© 1999 Robert A. Freitas Jr. All Rights Reserved.
Robert A. Freitas Jr., Nanomedicine, Volume I: Basic Capabilities, Landes Bioscience, Georgetown, TX, 1999
4.6.3 Thermal-Expansion Temperature Sensors
Consider a thin rod of length x and width w, constructed as a sandwich of two dissimilar materials each of thickness h, having coefficients of linear expansion a1 and a2, respectively (Fig. 4.8). When heated, the two materials expand differentially to lengths of x (1 + ai DT) (neglecting the quadratic and higher-order terms in ai), producing a cantilever deflection of qt = (x/h) (a1 - a2) (radians) from simple geometry. The minimum detectable temperature change DTmin = 2 p Dxmin / x qt or
where volume of the sandwich rod Vrod = 2 h w x. Taking Dxmin = 10 pm, a1 = 2.38 x 10-5 /K for aluminum,460 a2 = 8 x 10-7 /K for diamond at 310 K,460 h = w = 5 nm, and assuming sensor volume Vsensor ~ 2 Vrod in a tightly packed three-dimensional coil configuration, DTmin = 1 microkelvin for an L3 ~ (227 nm)3 sensor ~ 1% of the volume of a 1-micron nanorobot. Use of a suitable negative-coefficient material for a2, such as the ceramics zirconium tungstate1025 and cordierite, can further reduce L by 5%-10%.
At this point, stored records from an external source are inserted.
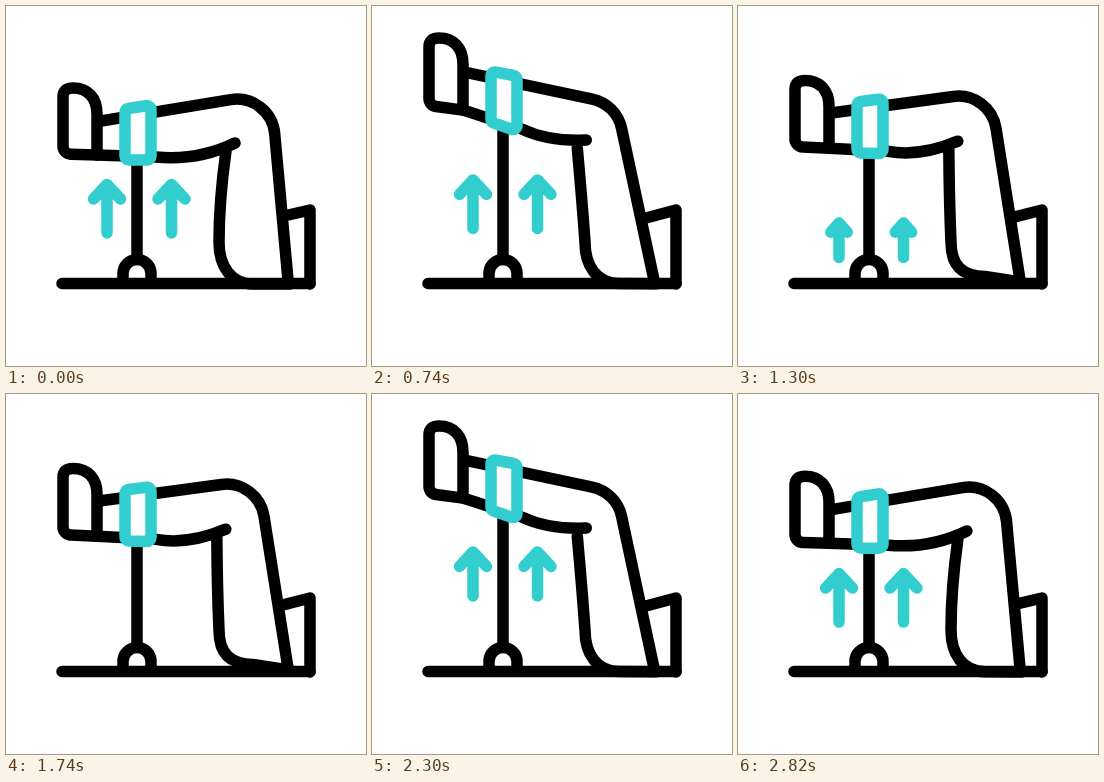
Write an HTML page with a canvas that moves like this. It is 360 px wide and 360 px high and loops after 3260 ms.

```html
<!DOCTYPE html>
<html lang="en">
<head>
<meta charset="utf-8">
<title>Leg raise</title>
<style>
  html, body { margin: 0; width: 100%; height: 100%; overflow: hidden; background: #fff; }
  canvas { display: block; width: 360px; height: 360px; }
</style>
</head>
<body>
<canvas id="stage" width="360" height="360"></canvas>
<script>
const ctx = document.getElementById('stage').getContext('2d');
const LOOP = 3260, STEP = 20, STEPS = 132;
const DIP = 10.6, HALF = (STEPS / 2 - DIP) / 3;
const TEAL = '#32cdcf', FLOOR = 277.5;

const clamp = (v, lo, hi) => Math.min(hi, Math.max(lo, v));
const mix = (a, b, k) => a + (b - a) * k;
const ease = t => (1 - Math.cos(Math.PI * t)) / 2;

// drop: how far the foot sinks; sway: how far the knee has swung back (0 to 1).
// The leg first sinks from rest, then swings up and down; the second half mirrors the first.
function poseAt(step) {
  const s = Math.min(step, STEPS - step);
  if (s < DIP) {
    const k = ease(s / DIP);
    return { drop: 16.5 * k, sway: 0.4 * k };
  }
  const k = ease((s - DIP) / HALF);
  return { drop: mix(16.5, -52, k), sway: mix(0.4, 1, k) };
}

function stroke(color, build) {
  ctx.strokeStyle = color;
  ctx.beginPath();
  build(ctx);
  ctx.stroke();
}

function drawFoot(drop) {
  const toe = 82 + drop, heel = 149 + 0.9 * drop;
  stroke('#000', c => {
    c.moveTo(91, heel);
    c.arcTo(57, 148 + 0.97 * drop, 57, toe + 9, 8);
    c.lineTo(57, toe + 9);
    c.quadraticCurveTo(57, toe, 67, toe);
    c.bezierCurveTo(82, toe, 91, toe + 10, 91, toe + 26);
    c.lineTo(91, heel);
  });
}

function drawLeg({ drop, sway }) {
  const knee = { x: 265 - 21 * sway, y: 87 - 7 * sway - 0.36 * drop };
  const bend = { x: 229 - 15 * sway, y: 137 - 3 * sway };
  const sole = 278 - 32 * sway * (1 - sway);
  stroke('#000', c => {
    // top of the thigh, knee and shin
    c.moveTo(95, 115 + 0.93 * drop - 2 * sway);
    c.arcTo(knee.x, knee.y, 282, 274, 38);
    c.lineTo(282, 274);
    // underside of the thigh
    c.moveTo(91, 149 + 0.9 * drop);
    c.lineTo(150, 151 + 0.5 * drop - 3 * sway);
    c.quadraticCurveTo(192 - 16 * sway, 155 + 0.35 * drop - 2 * sway, bend.x, bend.y);
    // calf and heel
    c.moveTo(bend.x - 9, bend.y + 8);
    c.quadraticCurveTo(213 - 3 * sway, 195, 213, 236);
    c.bezierCurveTo(213, 260, 225, sole, 247, sole);
    c.lineTo(284, mix(278, sole, 0.25));
    // seat
    c.moveTo(278 - 8 * sway, 210 + 3 * sway);
    c.lineTo(304, 204);
    c.lineTo(304, 278);
  });
}

function drawStand() {
  stroke('#000', c => {
    c.moveTo(56, FLOOR);
    c.lineTo(304, FLOOR);
    c.moveTo(117, FLOOR);
    c.arc(131, 267.5, 14, Math.PI, 0);
    c.lineTo(145, FLOOR);
  });
}

function drawStrap({ drop, sway }) {
  const left = 0.7 * drop - 3 * sway, right = 0.5 * drop - 4 * sway;
  const corners = [[119, 103 + left], [145, 99 + right], [145, 154 + right], [119, 154 + left]];
  stroke('#000', c => {
    c.moveTo(131, 253);
    c.lineTo(131, 154 + left);
  });
  stroke(TEAL, c => {
    c.moveTo(119, 128 + left);
    corners.forEach((p, i) => c.arcTo(...p, ...corners[(i + 1) % 4], 4));
    c.closePath();
    c.fillStyle = '#fff';
    c.fill();
  });
}

// Arrows rise once per swing and rest halfway at the loop's ends.
function arrowPhase(step) {
  const middle = 13.4;
  if (step < DIP) return middle + 1.75 * step;
  if (step > STEPS - DIP) return middle * (step - STEPS + DIP) / DIP;
  return (step - DIP) % (2 * HALF);
}

function drawArrows(phase) {
  const alpha = clamp(Math.min((phase - 5) / 2, 1 - (phase - 20.6) * 0.433), 0, 1);
  if (!alpha) return;
  const u = clamp((phase - 13.4) / (phase < 13.4 ? 6 : 7), -1, 1);
  const size = clamp(Math.min((phase - 5.1) * 0.3, 1 - (phase - 20.1) * 0.213), 0, 1);
  const bottom = 227 - 25 * u * Math.abs(u);
  const tip = bottom - 48.5 * size;
  const arm = 13.5 * Math.min(1, 1.1 * size) ** 2;
  ctx.globalAlpha = alpha;
  stroke(TEAL, c => {
    for (const x of [101, 165.5]) {
      c.moveTo(x, bottom);
      c.lineTo(x, tip);
      c.moveTo(x - arm, tip + arm + 1);
      c.lineTo(x, tip);
      c.lineTo(x + arm, tip + arm + 1);
    }
  });
  ctx.globalAlpha = 1;
}

function draw(now) {
  const step = clamp(Math.floor((now % LOOP - 200) / STEP), 0, STEPS - 1);
  const pose = poseAt(step);
  ctx.fillStyle = '#fff';
  ctx.fillRect(0, 0, 360, 360);
  ctx.lineWidth = 11.5;
  ctx.lineCap = ctx.lineJoin = 'round';
  drawFoot(pose.drop);
  drawLeg(pose);
  drawStand();
  drawStrap(pose);
  drawArrows(arrowPhase(step));
}

const start = performance.now();
function frame() {
  draw(performance.now() - start);
  requestAnimationFrame(frame);
}
frame();
</script>
</body>
</html>
```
Measuring the volume of the sensor is essentially like taking an inventory of total stored thermal energy, which has a kT N1/2 fluctuation term from adding the N uncorrelated kT fluctuations; hence
Hence, to achieve DT ~ 1 microkelvin at T0 = 310 K with this sensor may require Nmeas ~ 47 million independent measurements of Dtmin = 1 nanosec each, or tmeas ~ 47 millisec.
Micromechanical silicon cantilever heat sensors (microcalorimeters) of ~20,000 micron3 volume have already achieved DTmin = 10 microkelvins at room temperature (DTmin / T ~ 3 x 10-8), responding to ~1 pJ of heat in a measurement time tmeas ~ 1 millisec.461 Thermal-expansion nanosensors might also exploit the temperature sensitivity of viscoelastic materials (e.g., modulus of relaxation).
Last updated on 17 February 2003